Hardwood timbers are ideal for high strength structural applications, while their natural durability also makes them perfect for external applications, such as decking and cladding, and for interior flooring and stairs.
Softwoods have a wide range of applications and are typically less expensive than hardwoods. The most common type of softwood is treated pine.
Reeded decking has had grooves carved into it along the length of the timber. The grooves may be on one or both sides of the timber. Originally, the reeds were designed to be laid downwards to allow air movement around the joists they were laid onto to help prevent rotting.
However, the reeds are often laid upwards as many believe they stop slipping. This is not the case as grooves trap water and encourage the growth of algae which makes the surface more slippery. Coatings applied to reeded decking have a shorter lifespan than those applied to smooth, un-reeded decks.
How to Coat a Timber Deck with Sikkens Cetol Deck Slip Resistant
Before you apply the stain to your piece, test it!
Testing your stain is very important because the colour of a stain, unlike a paint, is influenced by the wood it is applied to. You need to see the stain colour on your particular wood before you can be sure of exactly what colour you will end up with. Our sample pots are a great and economical way of giving you confidence of the colour you choose.
Before you apply the stain to your piece, try it out either on an inconspicuous area or on a sample wood. Stain it in the same way you plan to stain your piece, following all the same steps. In this way, you can adjust the colour and get it right before you tackle the real thing.

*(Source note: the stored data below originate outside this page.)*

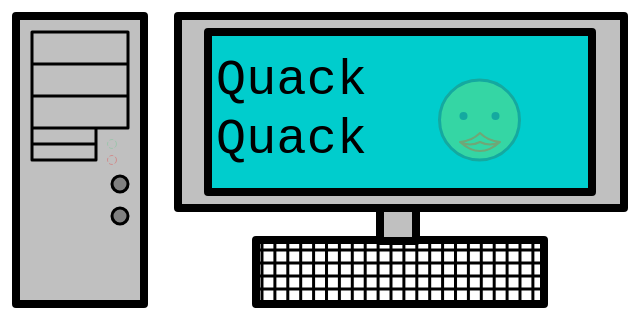
<!DOCTYPE html>
<html lang="en">
<head>
<meta charset="utf-8">
<title>Quack computer</title>
<style>
:root {
  --ink: #000;
  --case: #c0c0c0;
  --button: #808080;
  --screen: #00cdcd;
  --face: #35d6a4;
  --face-line: #14a9a0;
  --beak: #6fa777;
  --paper: #fff;
}
html, body { margin: 0; overflow: hidden; background: var(--paper); }
svg { display: block; width: 643px; height: 322px; }
.frame { stroke: var(--ink); stroke-width: 8; stroke-linejoin: round; }
.case { fill: var(--case); }
.drive { fill: none; stroke: var(--ink); stroke-width: 3; stroke-linejoin: round; }
.button { fill: var(--button); stroke: var(--ink); stroke-width: 3; }
.light { fill: none; stroke-width: 1; stroke-dasharray: 4 2; opacity: .5; }
.screen { fill: var(--screen); }
.message { font: 50px "Liberation Mono", monospace; fill: var(--ink); }
.face { fill: var(--face); stroke: var(--face-line); stroke-width: 3; }
.eye { fill: var(--face-line); }
.beak { fill: none; stroke: var(--beak); stroke-width: 2; stroke-linejoin: round; stroke-linecap: round; }
.keys { fill: url(#key-grid); }
</style>
</head>
<body>
<svg viewBox="0 0 643 322" xmlns="http://www.w3.org/2000/svg">
  <defs>
    <pattern id="key-grid" x="260.5" y="235.5" width="12.9" height="13" patternUnits="userSpaceOnUse">
      <rect width="12.9" height="13" fill="#fff"/>
      <path d="M1.5 0V13M0 1.5H12.9" stroke="#000" stroke-width="3"/>
    </pattern>
  </defs>

  <g id="tower">
    <rect class="frame case" x="16" y="16" width="128" height="288"/>
    <path class="drive" d="M32 32H128V128H32ZM32 64H128M32 96H128M32 128V160H96V128M32 144H96"/>
    <circle class="light" cx="112" cy="144" r="4.5" stroke="#7fc79a"/>
    <circle class="light" cx="112" cy="160" r="4.5" stroke="#e05a5a"/>
    <circle class="button" cx="120" cy="184" r="8"/>
    <circle class="button" cx="120" cy="216" r="8"/>
  </g>

  <g id="keyboard">
    <rect class="frame keys" x="256" y="240" width="288" height="64"/>
  </g>

  <g id="monitor">
    <rect class="frame case" x="380" y="208" width="36" height="33"/>
    <rect class="frame case" x="178" y="16" width="446" height="192"/>
    <rect class="frame screen" x="208" y="32" width="384" height="160"/>
    <text class="message" x="216" y="94" textLength="151">Quack</text>
    <text class="message" x="216" y="153" textLength="151">Quack</text>
  </g>

  <g id="duck-face">
    <circle class="face" cx="479.5" cy="120" r="40"/>
    <circle class="eye" cx="463.5" cy="116" r="4"/>
    <circle class="eye" cx="495.5" cy="116" r="4"/>
    <path class="beak" d="M460 142Q472 141 480 133Q488 141 500 142Q480 160 460 142ZM460 142Q470 147 480 142Q490 147 500 142"/>
  </g>
</svg>
</body>
</html>
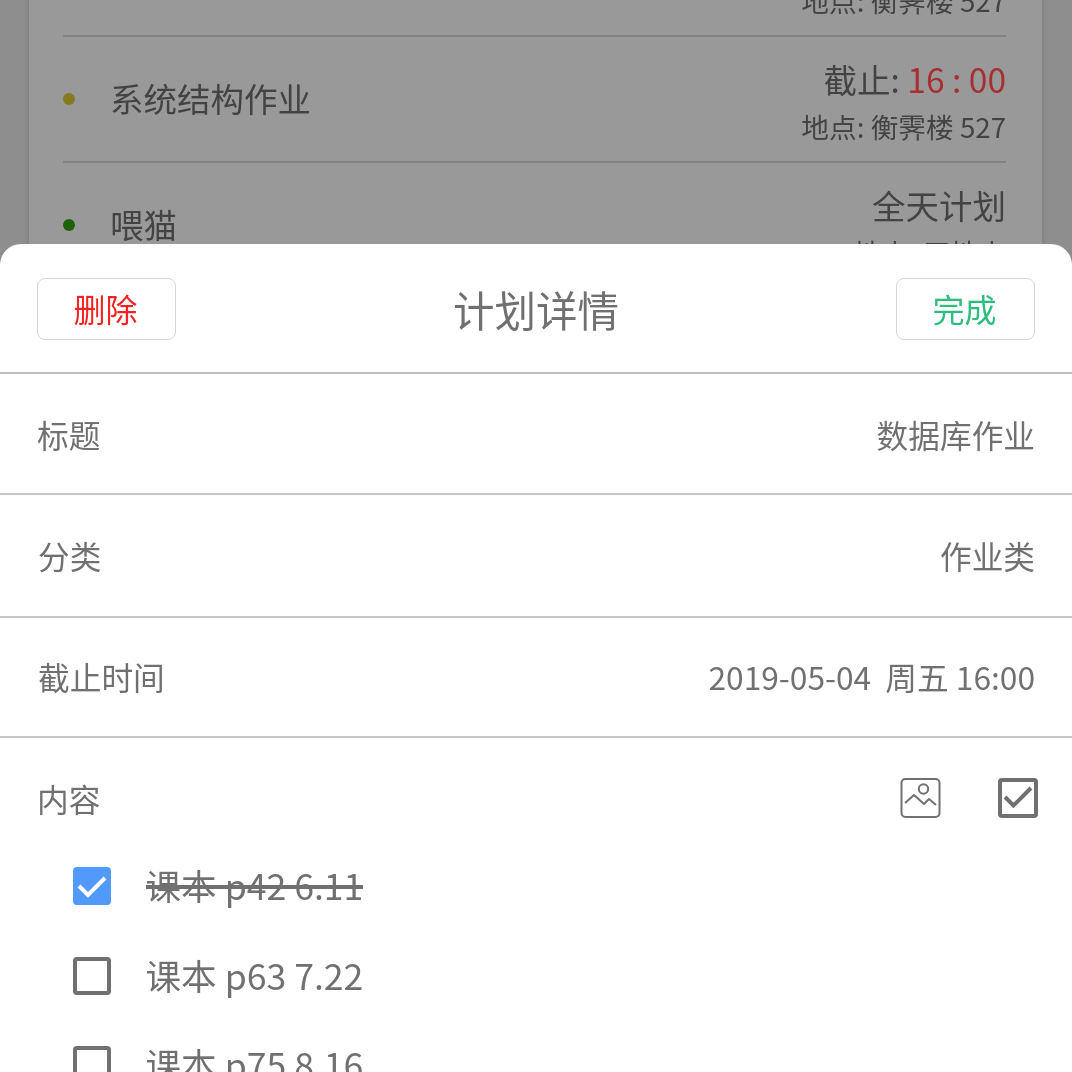
<!DOCTYPE html>
<html lang="zh-CN">
<head>
<meta charset="utf-8">
<title>计划详情</title>
<style>
:root {
  --backdrop: #8e8e8e;
  --card: #999999;
  --card-line: #828282;
  --dim-text: #434343;
  --dim-red: #a72f31;
  --dot-yellow: #857a22;
  --dot-green: #1d620b;
  --sheet: #ffffff;
  --text: #707070;
  --line: #c8c8c8;
  --button-line: #d6d6d6;
  --danger: #f52222;
  --success: #2dbd7c;
  --accent: #5199fa;
}
* { box-sizing: border-box; margin: 0; padding: 0; }
html, body { width: 1072px; height: 1072px; overflow: hidden; }
body {
  position: relative;
  background: var(--backdrop);
  color: var(--text);
  font-family: "Noto Sans CJK SC", "Noto Sans", sans-serif;
  font-weight: 400;
}
ul { list-style: none; }
a { color: inherit; text-decoration: none; }

.agenda {
  position: absolute;
  left: 29px;
  top: -89px;
  width: 1013px;
  height: 400px;
  padding: 0 36px 0 34px;
  background: var(--card);
  box-shadow: 0 0 4px #777777;
  color: var(--dim-text);
}
.agenda-item {
  display: flex;
  align-items: center;
  height: 126px;
  border-bottom: 2px solid var(--card-line);
}
.dot { width: 12px; height: 12px; margin-left: -0.5px; border-radius: 50%; }
.dot-yellow { background: var(--dot-yellow); }
.dot-green { background: var(--dot-green); }
.agenda-name { margin-left: 35.5px; padding-bottom: 2px; font-size: 33.5px; line-height: 48px; }
.agenda-info {
  display: flex;
  flex-direction: column;
  align-self: flex-start;
  align-items: flex-end;
  margin-left: auto;
  padding-top: 18px;
  white-space: nowrap;
}
.agenda-info-place { padding-top: 65px; }
.agenda-time { height: 47px; font-size: 33.5px; line-height: 47px; }
.agenda-time span { color: var(--dim-red); }
.agenda-place { height: 48px; font-size: 27.7px; line-height: 48px; }

.sheet {
  position: absolute;
  left: 0;
  top: 244px;
  width: 1072px;
  height: 828px;
  overflow: hidden;
  background: var(--sheet);
  border-radius: 21px 21px 0 0;
}
.sheet-header {
  display: flex;
  align-items: center;
  justify-content: space-between;
  height: 130px;
  padding: 1px 37px 0;
  border-bottom: 2px solid #bdbdbd;
}
.sheet-header h1 { font-size: 41.5px; font-weight: 400; line-height: 60px; }
.button {
  width: 139px;
  height: 62px;
  padding-right: 2px;
  border: 1px solid var(--button-line);
  border-radius: 8px;
  font-size: 32px;
  line-height: 58px;
  text-align: center;
}
.delete { color: var(--danger); }
.done { color: var(--success); }

.field {
  display: flex;
  align-items: center;
  justify-content: space-between;
  height: 121px;
  padding: 0 37px;
  border-bottom: 2px solid var(--line);
  font-size: 31.7px;
  line-height: 46px;
  white-space: pre;
}
.field-title { padding-top: 1px; }
.field-category { height: 123px; padding: 0 37px 1px 38px; }
.field-deadline { height: 120px; padding: 0 37px 2px 38px; }
.field-content { height: 103.5px; padding: 15.5px 34px 0 37px; border: 0; }
.tools { display: flex; gap: 56px; }
.tools svg { display: block; width: 41px; height: 42px; }

.checklist { padding-left: 73px; }
.task {
  display: flex;
  align-items: center;
  gap: 34.5px;
  height: 89.5px;
  font-size: 35.6px;
  line-height: 52px;
}
.task svg { display: block; width: 38px; height: 38px; }
.task span { position: relative; top: -1px; }
.task-done span::after {
  content: "";
  position: absolute;
  left: 0;
  right: 0;
  top: 25.5px;
  height: 4px;
  background: var(--text);
}
</style>
</head>
<body>
<ul class="agenda">
  <li class="agenda-item">
    <div class="agenda-info agenda-info-place">
      <p class="agenda-place">地点: 衡霁楼 527</p>
    </div>
  </li>
  <li class="agenda-item">
    <i class="dot dot-yellow"></i>
    <p class="agenda-name">系统结构作业</p>
    <div class="agenda-info">
      <p class="agenda-time">截止: <span>16 : 00</span></p>
      <p class="agenda-place">地点: 衡霁楼 527</p>
    </div>
  </li>
  <li class="agenda-item">
    <i class="dot dot-green"></i>
    <p class="agenda-name">喂猫</p>
    <div class="agenda-info">
      <p class="agenda-time">全天计划</p>
      <p class="agenda-place">地点: 无地点</p>
    </div>
  </li>
</ul>

<main class="sheet">
  <header class="sheet-header">
    <a class="button delete" href="#">删除</a>
    <h1>计划详情</h1>
    <a class="button done" href="#">完成</a>
  </header>
  <div class="field field-title"><span>标题</span><span>数据库作业</span></div>
  <div class="field field-category"><span>分类</span><span>作业类</span></div>
  <div class="field field-deadline"><span>截止时间</span><span>2019-05-04  周五 16:00</span></div>
  <section>
    <div class="field field-content">
      <span>内容</span>
      <div class="tools">
        <svg viewBox="0 0 41 42" fill="none" stroke="#707070" stroke-width="2" role="img" aria-label="图片">
          <rect x="1.5" y="2" width="38" height="38" rx="4"/>
          <circle cx="23.5" cy="12" r="4.7"/>
          <path d="M5 26L14 18L24 27L29 22L36 28" stroke-linejoin="round"/>
        </svg>
        <svg viewBox="0 0 41 42" fill="none" stroke="#707070" stroke-width="4" role="img" aria-label="清单">
          <rect x="3" y="3" width="36" height="36" rx="2"/>
          <path d="M8 20L16.5 28.5L34 11"/>
        </svg>
      </div>
    </div>
    <ul class="checklist">
      <li class="task task-done">
        <svg viewBox="0 0 38 38" role="img" aria-label="已完成">
          <rect width="38" height="38" rx="4" fill="#5199fa"/>
          <path d="M6 19L15 28L32 11" fill="none" stroke="#ffffff" stroke-width="4"/>
        </svg>
        <span>课本 p42 6.11</span>
      </li>
      <li class="task">
        <svg viewBox="0 0 38 38" role="img" aria-label="未完成"><rect x="2" y="2" width="34" height="34" rx="2" fill="none" stroke="#707070" stroke-width="4"/></svg>
        <span>课本 p63 7.22</span>
      </li>
      <li class="task">
        <svg viewBox="0 0 38 38" role="img" aria-label="未完成"><rect x="2" y="2" width="34" height="34" rx="2" fill="none" stroke="#707070" stroke-width="4"/></svg>
        <span>课本 p75 8.16</span>
      </li>
    </ul>
  </section>
</main>
</body>
</html>
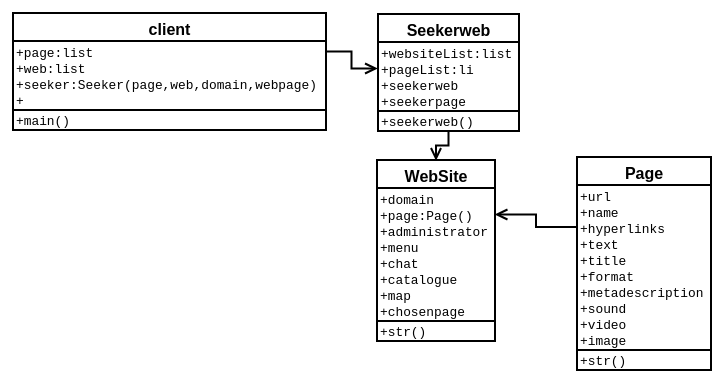
<!DOCTYPE html>
<html lang="en">
<head>
<meta charset="utf-8">
<title>Class diagram</title>
<style>
  :root {
    --paper: #ffffff;
    --ink: #000000;
    --stroke: 2px;
    --row: 16px;
  }
  * { box-sizing: border-box; margin: 0; padding: 0; }
  html, body { width: 724px; height: 384px; overflow: hidden; background: var(--paper); }
  .diagram { position: relative; width: 724px; height: 384px; color: var(--ink); }
  .class {
    position: absolute;
    display: flex;
    flex-direction: column;
    border: var(--stroke) solid var(--ink);
    background: var(--paper);
  }
  .class h2 {
    height: 28px;
    border-bottom: var(--stroke) solid var(--ink);
    font: bold 16px/31px "Liberation Sans", Arial, sans-serif;
    text-align: center;
  }
  .class ul {
    list-style: none;
    padding-left: 2px;
    font: 12.87px/var(--row) "Liberation Mono", "Courier New", monospace;
    white-space: nowrap;
  }
  .class li { height: var(--row); }
  .attributes { flex: 1; min-height: 0; padding-top: 4px; }
  .operations { height: 20px; padding-top: 3px; border-top: var(--stroke) solid var(--ink); }
  .client  { left: 12px;  top: 12px;  width: 315px; height: 119px; }
  .seeker  { left: 377px; top: 13px;  width: 143px; height: 119px; }
  .website { left: 376px; top: 159px; width: 120px; height: 183px; }
  .page    { left: 576px; top: 156px; width: 136px; height: 215px; }
  .connectors { position: absolute; left: 0; top: 0; fill: none; stroke: var(--ink); stroke-width: 2; }
</style>
</head>
<body>
<main class="diagram">
  <section class="class client">
    <h2>client</h2>
    <ul class="attributes">
      <li>+page:list</li>
      <li>+web:list</li>
      <li>+seeker:Seeker(page,web,domain,webpage)</li>
      <li>+</li>
    </ul>
    <ul class="operations"><li>+main()</li></ul>
  </section>

  <section class="class seeker">
    <h2>Seekerweb</h2>
    <ul class="attributes">
      <li>+websiteList:list</li>
      <li>+pageList:li</li>
      <li>+seekerweb</li>
      <li>+seekerpage</li>
    </ul>
    <ul class="operations"><li>+seekerweb()</li></ul>
  </section>

  <section class="class website">
    <h2>WebSite</h2>
    <ul class="attributes">
      <li>+domain</li>
      <li>+page:Page()</li>
      <li>+administrator</li>
      <li>+menu</li>
      <li>+chat</li>
      <li>+catalogue</li>
      <li>+map</li>
      <li>+chosenpage</li>
    </ul>
    <ul class="operations"><li>+str()</li></ul>
  </section>

  <section class="class page">
    <h2>Page</h2>
    <ul class="attributes">
      <li>+url</li>
      <li>+name</li>
      <li>+hyperlinks</li>
      <li>+text</li>
      <li>+title</li>
      <li>+format</li>
      <li>+metadescription</li>
      <li>+sound</li>
      <li>+video</li>
      <li>+image</li>
    </ul>
    <ul class="operations"><li>+str()</li></ul>
  </section>

  <svg class="connectors" width="724" height="384" viewBox="0 0 724 384" aria-hidden="true">
    <g class="client-to-seeker">
      <path d="M326 51.5H351.5V68.5H375"/>
      <path d="M365 63.5L375.5 68.5L365 73.5"/>
    </g>
    <g class="seeker-to-website">
      <path d="M448.5 131V145.5H436V158"/>
      <path d="M431 148L436 158.5L441 148"/>
    </g>
    <g class="page-to-website">
      <path d="M577 227H536V214.5H498"/>
      <path d="M507.5 209.5L497 214.5L507.5 219.5"/>
    </g>
  </svg>
</main>
</body>
</html>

It varies with each project. However colour can fade with general use and weather conditions. For timber decks, we recommend to keep your timber looking its best that you re-coat approximately every 12-18 months. [CLICK HERE] to locate your nearest Bristol Paint Specialists